Steve Pierson April 20, 2012 10:16 am
Note from Julian Champkin, Editor, Significance Magazine:
Significance Magazine is devoting its August 2012 issue entirely to Big Data. We have many expert authors contributing, including some of those mentioned in Steve and Ron’s blog above; but if you have a view you’d like to share - one that is relevant to general readers as well as to statistically-expert ones - or an example of an unexpected or interesting use of Big Data, then e-mail me at significance@rss.org.uk – depending on what happens I may make a digest of contributions, or feature one or more as an article or on our website.
And if you have an idea for a ‘Toolkit’ article, of a technique connected to Big Data that students should known about, let me know also! Our deadline is the last week in May.
Significance is the ASA’s big outlet to the public, which means that it is your voice also. Help us to tell non-statisticians how our profession is central to what is happening in Big Data.
Looking forward to hearing from you,
Julian Champkin,
Editor, Significance, the magazine of the American Statistical Association and Royal Statistical Society www.significancemagazine.org
William Winkler March 29, 2012 7:00 am

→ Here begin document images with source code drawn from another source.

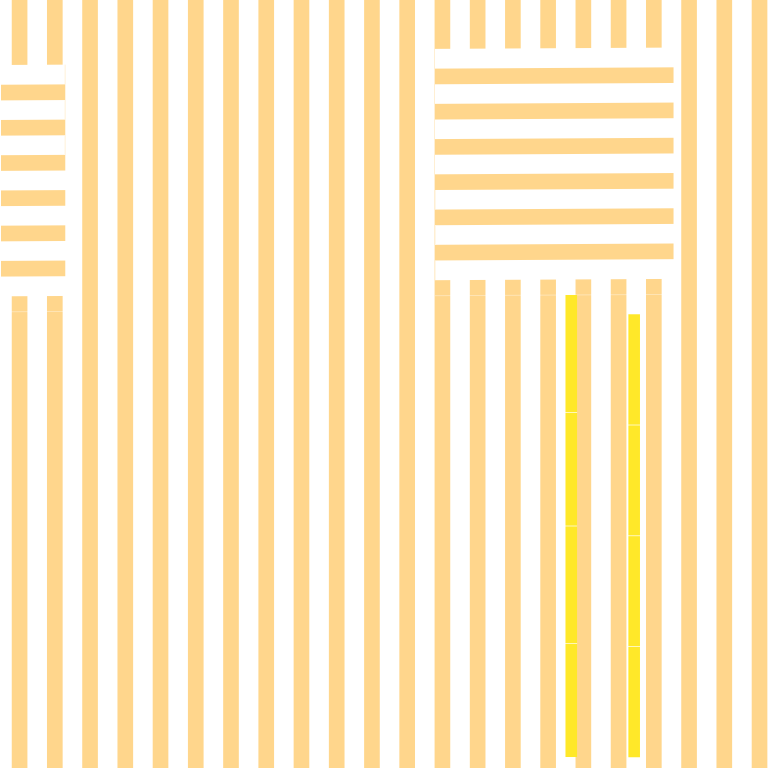
Give the GLSL for this pattern, as a Shadertoy shader.

```glsl
#define PITCH 0.04588
#define STRIPE_HALF 0.0102
#define FIRST_STRIPE 0.0255
#define PATCH_HALF 0.1506
#define BAR_COUNT 6.0
#define TILT 0.0055
#define HAIRLINE 0.0011
#define SEAM_DROP 0.0202
#define ROD_WIDTH 0.0151
#define SAND vec3(1.0, 0.84, 0.55)
#define YELLOW vec3(1.0, 0.91, 0.16)
#define PAPER vec3(1.0)

// Share of one pixel that lies between lo and hi
float span(float x, float lo, float hi) {
    float pixel = 1.0 / iResolution.y;
    return clamp((min(x + 0.5 * pixel, hi) - max(x - 0.5 * pixel, lo)) / pixel, 0.0, 1.0);
}

float line(float x, float halfWidth) {
    return span(x, -halfWidth, halfWidth);
}

// Signed distance to the nearest centre of a repeated line
float nearest(float x) {
    return (fract(x / PITCH + 0.5) - 0.5) * PITCH;
}

// Slightly tilted window that turns the stripes sideways
void addPatch(inout float ink, vec2 p, vec2 xRange, float centerY, float edgeX, float edgeSide) {
    float v = p.y - centerY - TILT * (p.x - 0.5 * (xRange.x + xRange.y));
    float across = span(p.x, xRange.x, xRange.y);

    // Pale seam below the window
    ink *= 1.0 - 0.4 * across * line(v + PATCH_HALF + SEAM_DROP, 0.5 * HAIRLINE);

    // Cleared window, open to the canvas border on the left
    float clearLeft = xRange.x < HAIRLINE * 2.0 ? -1.0 : xRange.x;
    ink *= 1.0 - span(p.x, clearLeft, xRange.y) * line(v, PATCH_HALF);

    // Horizontal bars
    float bars = line(nearest(v - 0.5 * PITCH), STRIPE_HALF);
    ink = max(ink, across * bars * line(v, 0.5 * BAR_COUNT * PITCH));

    // Faint remnant along one side
    float remnant = line(p.x - edgeX, 0.5 * HAIRLINE) * span(v * edgeSide, 0.03, PATCH_HALF);
    ink = max(ink, 0.4 * remnant);
}

// Upright rod of four segments, odd joints shifted by stagger
vec3 addRod(vec3 color, vec2 p, float left, float top, float segment, float stagger) {
    float depth = top - p.y;
    float rod = span(p.x, left, left + ROD_WIDTH) * span(depth, 0.0, 4.0 * segment);
    float joints = 0.0;
    for (int i = 1; i < 4; i++) {
        float joint = float(i) * segment + stagger * float(i & 1);
        joints = max(joints, line(depth - joint, 0.5 * HAIRLINE));
    }
    return mix(color, mix(YELLOW, PAPER, 0.8 * joints), rod);
}

void mainImage(out vec4 fragColor, in vec2 fragCoord) {
    vec2 p = fragCoord / iResolution.xy;

    // Vertical stripes with two turned windows
    float ink = line(nearest(p.x - FIRST_STRIPE), STRIPE_HALF);
    addPatch(ink, p, vec2(0.0013, 0.0850), 0.7650, 0.0848, 1.0);
    addPatch(ink, p, vec2(0.5663, 0.8770), 0.7866, 0.5665, -1.0);
    vec3 color = mix(PAPER, SAND, ink);

    // Yellow rods
    color = addRod(color, p, 0.7363, 0.6159, 0.1504, 0.0027);
    color = addRod(color, p, 0.8182, 0.5908, 0.1442, 0.0);

    fragColor = vec4(color, 1.0);
}
```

For 15+ years, the Association of Computing Machinery and IEEE Computer Society have had conferences, workshops that deal with big data. There are statisticians such as Ed Wegman (among others) who have at the forefront of aspects of big data.
Two big issues are the quality of the data and the confidentiality of the data. If there are errors (often very severe) then the data can not be used in building models or even in computing simple totals. If there are duplicates in the files or the file needs its coverage improved by adding in additional information than record linkage is needed. If the files are used, then individual entities (persons or businesses) need to be assured that the privacy of their personal information is preserved.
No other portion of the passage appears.